__WHAT TO PRODUCE__: In full and without deviation, write out the entries that follow.

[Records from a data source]
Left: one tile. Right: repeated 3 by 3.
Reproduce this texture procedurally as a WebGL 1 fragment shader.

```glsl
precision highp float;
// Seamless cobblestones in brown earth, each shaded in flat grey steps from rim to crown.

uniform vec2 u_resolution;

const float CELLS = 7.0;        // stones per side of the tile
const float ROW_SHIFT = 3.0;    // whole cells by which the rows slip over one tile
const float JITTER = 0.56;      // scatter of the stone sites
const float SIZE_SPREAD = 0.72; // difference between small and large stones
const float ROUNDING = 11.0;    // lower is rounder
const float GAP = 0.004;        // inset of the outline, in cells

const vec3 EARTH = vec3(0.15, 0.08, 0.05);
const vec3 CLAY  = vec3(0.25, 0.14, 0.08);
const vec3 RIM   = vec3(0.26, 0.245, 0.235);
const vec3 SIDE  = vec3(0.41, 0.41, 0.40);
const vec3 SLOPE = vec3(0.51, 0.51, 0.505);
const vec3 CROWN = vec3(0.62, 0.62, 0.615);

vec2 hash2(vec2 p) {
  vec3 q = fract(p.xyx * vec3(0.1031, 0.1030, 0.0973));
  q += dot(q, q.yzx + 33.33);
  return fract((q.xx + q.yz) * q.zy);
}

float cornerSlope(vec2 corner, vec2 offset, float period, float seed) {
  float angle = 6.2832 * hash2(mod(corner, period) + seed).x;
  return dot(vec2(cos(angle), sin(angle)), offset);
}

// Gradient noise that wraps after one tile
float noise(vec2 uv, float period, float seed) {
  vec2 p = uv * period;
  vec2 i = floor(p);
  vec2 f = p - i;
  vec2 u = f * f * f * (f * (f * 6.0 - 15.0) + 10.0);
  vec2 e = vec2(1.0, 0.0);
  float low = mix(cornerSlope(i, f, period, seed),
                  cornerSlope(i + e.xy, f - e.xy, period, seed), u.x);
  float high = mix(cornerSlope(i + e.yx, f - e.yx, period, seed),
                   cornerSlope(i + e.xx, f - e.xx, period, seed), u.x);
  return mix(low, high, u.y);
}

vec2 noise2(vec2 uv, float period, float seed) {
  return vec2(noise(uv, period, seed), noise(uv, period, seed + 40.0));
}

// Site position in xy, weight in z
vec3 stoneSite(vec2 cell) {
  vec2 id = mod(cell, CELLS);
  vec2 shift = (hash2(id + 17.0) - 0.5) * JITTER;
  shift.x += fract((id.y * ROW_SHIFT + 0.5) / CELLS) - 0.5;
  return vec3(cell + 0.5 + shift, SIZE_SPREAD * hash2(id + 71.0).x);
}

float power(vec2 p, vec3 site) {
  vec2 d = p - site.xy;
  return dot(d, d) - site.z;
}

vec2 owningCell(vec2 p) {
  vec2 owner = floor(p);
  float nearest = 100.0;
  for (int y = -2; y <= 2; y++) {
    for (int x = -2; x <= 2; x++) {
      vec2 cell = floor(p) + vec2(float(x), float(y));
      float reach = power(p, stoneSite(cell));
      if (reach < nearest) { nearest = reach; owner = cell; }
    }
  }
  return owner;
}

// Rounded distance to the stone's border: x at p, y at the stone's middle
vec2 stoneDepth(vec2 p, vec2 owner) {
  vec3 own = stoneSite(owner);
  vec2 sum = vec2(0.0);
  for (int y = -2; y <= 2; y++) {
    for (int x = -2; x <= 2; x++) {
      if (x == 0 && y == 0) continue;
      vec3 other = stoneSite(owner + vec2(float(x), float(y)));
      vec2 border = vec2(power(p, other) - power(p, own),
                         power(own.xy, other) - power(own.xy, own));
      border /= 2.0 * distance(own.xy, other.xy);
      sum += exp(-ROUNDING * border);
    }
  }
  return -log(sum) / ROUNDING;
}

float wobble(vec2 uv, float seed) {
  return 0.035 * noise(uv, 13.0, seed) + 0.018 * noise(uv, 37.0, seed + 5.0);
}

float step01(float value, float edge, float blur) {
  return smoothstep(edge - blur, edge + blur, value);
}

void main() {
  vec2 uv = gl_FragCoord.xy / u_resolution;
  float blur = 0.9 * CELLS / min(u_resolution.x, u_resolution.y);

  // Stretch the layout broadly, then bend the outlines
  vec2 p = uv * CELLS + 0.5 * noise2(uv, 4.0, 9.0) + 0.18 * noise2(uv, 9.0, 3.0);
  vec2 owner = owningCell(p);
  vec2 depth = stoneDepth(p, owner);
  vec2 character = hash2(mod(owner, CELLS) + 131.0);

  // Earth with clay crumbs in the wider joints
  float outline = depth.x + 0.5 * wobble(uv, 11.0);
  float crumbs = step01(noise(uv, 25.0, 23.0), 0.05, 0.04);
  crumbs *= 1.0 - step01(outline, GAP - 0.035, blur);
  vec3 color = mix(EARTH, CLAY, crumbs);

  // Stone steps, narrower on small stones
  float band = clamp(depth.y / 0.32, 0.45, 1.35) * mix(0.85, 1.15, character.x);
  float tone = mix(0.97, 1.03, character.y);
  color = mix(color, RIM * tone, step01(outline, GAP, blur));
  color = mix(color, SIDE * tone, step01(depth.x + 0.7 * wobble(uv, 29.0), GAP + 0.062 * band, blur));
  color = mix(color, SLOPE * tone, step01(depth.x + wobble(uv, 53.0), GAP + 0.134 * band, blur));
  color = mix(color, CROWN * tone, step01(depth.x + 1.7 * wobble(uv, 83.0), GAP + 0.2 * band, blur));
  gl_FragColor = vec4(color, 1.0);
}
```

__WRITTEN RESPONSE__:
Left: one tile. Right: repeated 3 by 3.
Reproduce this texture procedurally as a WebGL 1 fragment shader.

```glsl
precision highp float;
// Seamless cobblestones in brown earth, each shaded in flat grey steps from rim to crown.

uniform vec2 u_resolution;

const float CELLS = 7.0;        // stones per side of the tile
const float ROW_SHIFT = 3.0;    // whole cells by which the rows slip over one tile
const float JITTER = 0.56;      // scatter of the stone sites
const float SIZE_SPREAD = 0.72; // difference between small and large stones
const float ROUNDING = 11.0;    // lower is rounder
const float GAP = 0.004;        // inset of the outline, in cells

const vec3 EARTH = vec3(0.15, 0.08, 0.05);
const vec3 CLAY  = vec3(0.25, 0.14, 0.08);
const vec3 RIM   = vec3(0.26, 0.245, 0.235);
const vec3 SIDE  = vec3(0.41, 0.41, 0.40);
const vec3 SLOPE = vec3(0.51, 0.51, 0.505);
const vec3 CROWN = vec3(0.62, 0.62, 0.615);

vec2 hash2(vec2 p) {
  vec3 q = fract(p.xyx * vec3(0.1031, 0.1030, 0.0973));
  q += dot(q, q.yzx + 33.33);
  return fract((q.xx + q.yz) * q.zy);
}

float cornerSlope(vec2 corner, vec2 offset, float period, float seed) {
  float angle = 6.2832 * hash2(mod(corner, period) + seed).x;
  return dot(vec2(cos(angle), sin(angle)), offset);
}

// Gradient noise that wraps after one tile
float noise(vec2 uv, float period, float seed) {
  vec2 p = uv * period;
  vec2 i = floor(p);
  vec2 f = p - i;
  vec2 u = f * f * f * (f * (f * 6.0 - 15.0) + 10.0);
  vec2 e = vec2(1.0, 0.0);
  float low = mix(cornerSlope(i, f, period, seed),
                  cornerSlope(i + e.xy, f - e.xy, period, seed), u.x);
  float high = mix(cornerSlope(i + e.yx, f - e.yx, period, seed),
                   cornerSlope(i + e.xx, f - e.xx, period, seed), u.x);
  return mix(low, high, u.y);
}

vec2 noise2(vec2 uv, float period, float seed) {
  return vec2(noise(uv, period, seed), noise(uv, period, seed + 40.0));
}

// Site position in xy, weight in z
vec3 stoneSite(vec2 cell) {
  vec2 id = mod(cell, CELLS);
  vec2 shift = (hash2(id + 17.0) - 0.5) * JITTER;
  shift.x += fract((id.y * ROW_SHIFT + 0.5) / CELLS) - 0.5;
  return vec3(cell + 0.5 + shift, SIZE_SPREAD * hash2(id + 71.0).x);
}

float power(vec2 p, vec3 site) {
  vec2 d = p - site.xy;
  return dot(d, d) - site.z;
}

vec2 owningCell(vec2 p) {
  vec2 owner = floor(p);
  float nearest = 100.0;
  for (int y = -2; y <= 2; y++) {
    for (int x = -2; x <= 2; x++) {
      vec2 cell = floor(p) + vec2(float(x), float(y));
      float reach = power(p, stoneSite(cell));
      if (reach < nearest) { nearest = reach; owner = cell; }
    }
  }
  return owner;
}

// Rounded distance to the stone's border: x at p, y at the stone's middle
vec2 stoneDepth(vec2 p, vec2 owner) {
  vec3 own = stoneSite(owner);
  vec2 sum = vec2(0.0);
  for (int y = -2; y <= 2; y++) {
    for (int x = -2; x <= 2; x++) {
      if (x == 0 && y == 0) continue;
      vec3 other = stoneSite(owner + vec2(float(x), float(y)));
      vec2 border = vec2(power(p, other) - power(p, own),
                         power(own.xy, other) - power(own.xy, own));
      border /= 2.0 * distance(own.xy, other.xy);
      sum += exp(-ROUNDING * border);
    }
  }
  return -log(sum) / ROUNDING;
}

float wobble(vec2 uv, float seed) {
  return 0.035 * noise(uv, 13.0, seed) + 0.018 * noise(uv, 37.0, seed + 5.0);
}

float step01(float value, float edge, float blur) {
  return smoothstep(edge - blur, edge + blur, value);
}

void main() {
  vec2 uv = gl_FragCoord.xy / u_resolution;
  float blur = 0.9 * CELLS / min(u_resolution.x, u_resolution.y);

  // Stretch the layout broadly, then bend the outlines
  vec2 p = uv * CELLS + 0.5 * noise2(uv, 4.0, 9.0) + 0.18 * noise2(uv, 9.0, 3.0);
  vec2 owner = owningCell(p);
  vec2 depth = stoneDepth(p, owner);
  vec2 character = hash2(mod(owner, CELLS) + 131.0);

  // Earth with clay crumbs in the wider joints
  float outline = depth.x + 0.5 * wobble(uv, 11.0);
  float crumbs = step01(noise(uv, 25.0, 23.0), 0.05, 0.04);
  crumbs *= 1.0 - step01(outline, GAP - 0.035, blur);
  vec3 color = mix(EARTH, CLAY, crumbs);

  // Stone steps, narrower on small stones
  float band = clamp(depth.y / 0.32, 0.45, 1.35) * mix(0.85, 1.15, character.x);
  float tone = mix(0.97, 1.03, character.y);
  color = mix(color, RIM * tone, step01(outline, GAP, blur));
  color = mix(color, SIDE * tone, step01(depth.x + 0.7 * wobble(uv, 29.0), GAP + 0.062 * band, blur));
  color = mix(color, SLOPE * tone, step01(depth.x + wobble(uv, 53.0), GAP + 0.134 * band, blur));
  color = mix(color, CROWN * tone, step01(depth.x + 1.7 * wobble(uv, 83.0), GAP + 0.2 * band, blur));
  gl_FragColor = vec4(color, 1.0);
}
```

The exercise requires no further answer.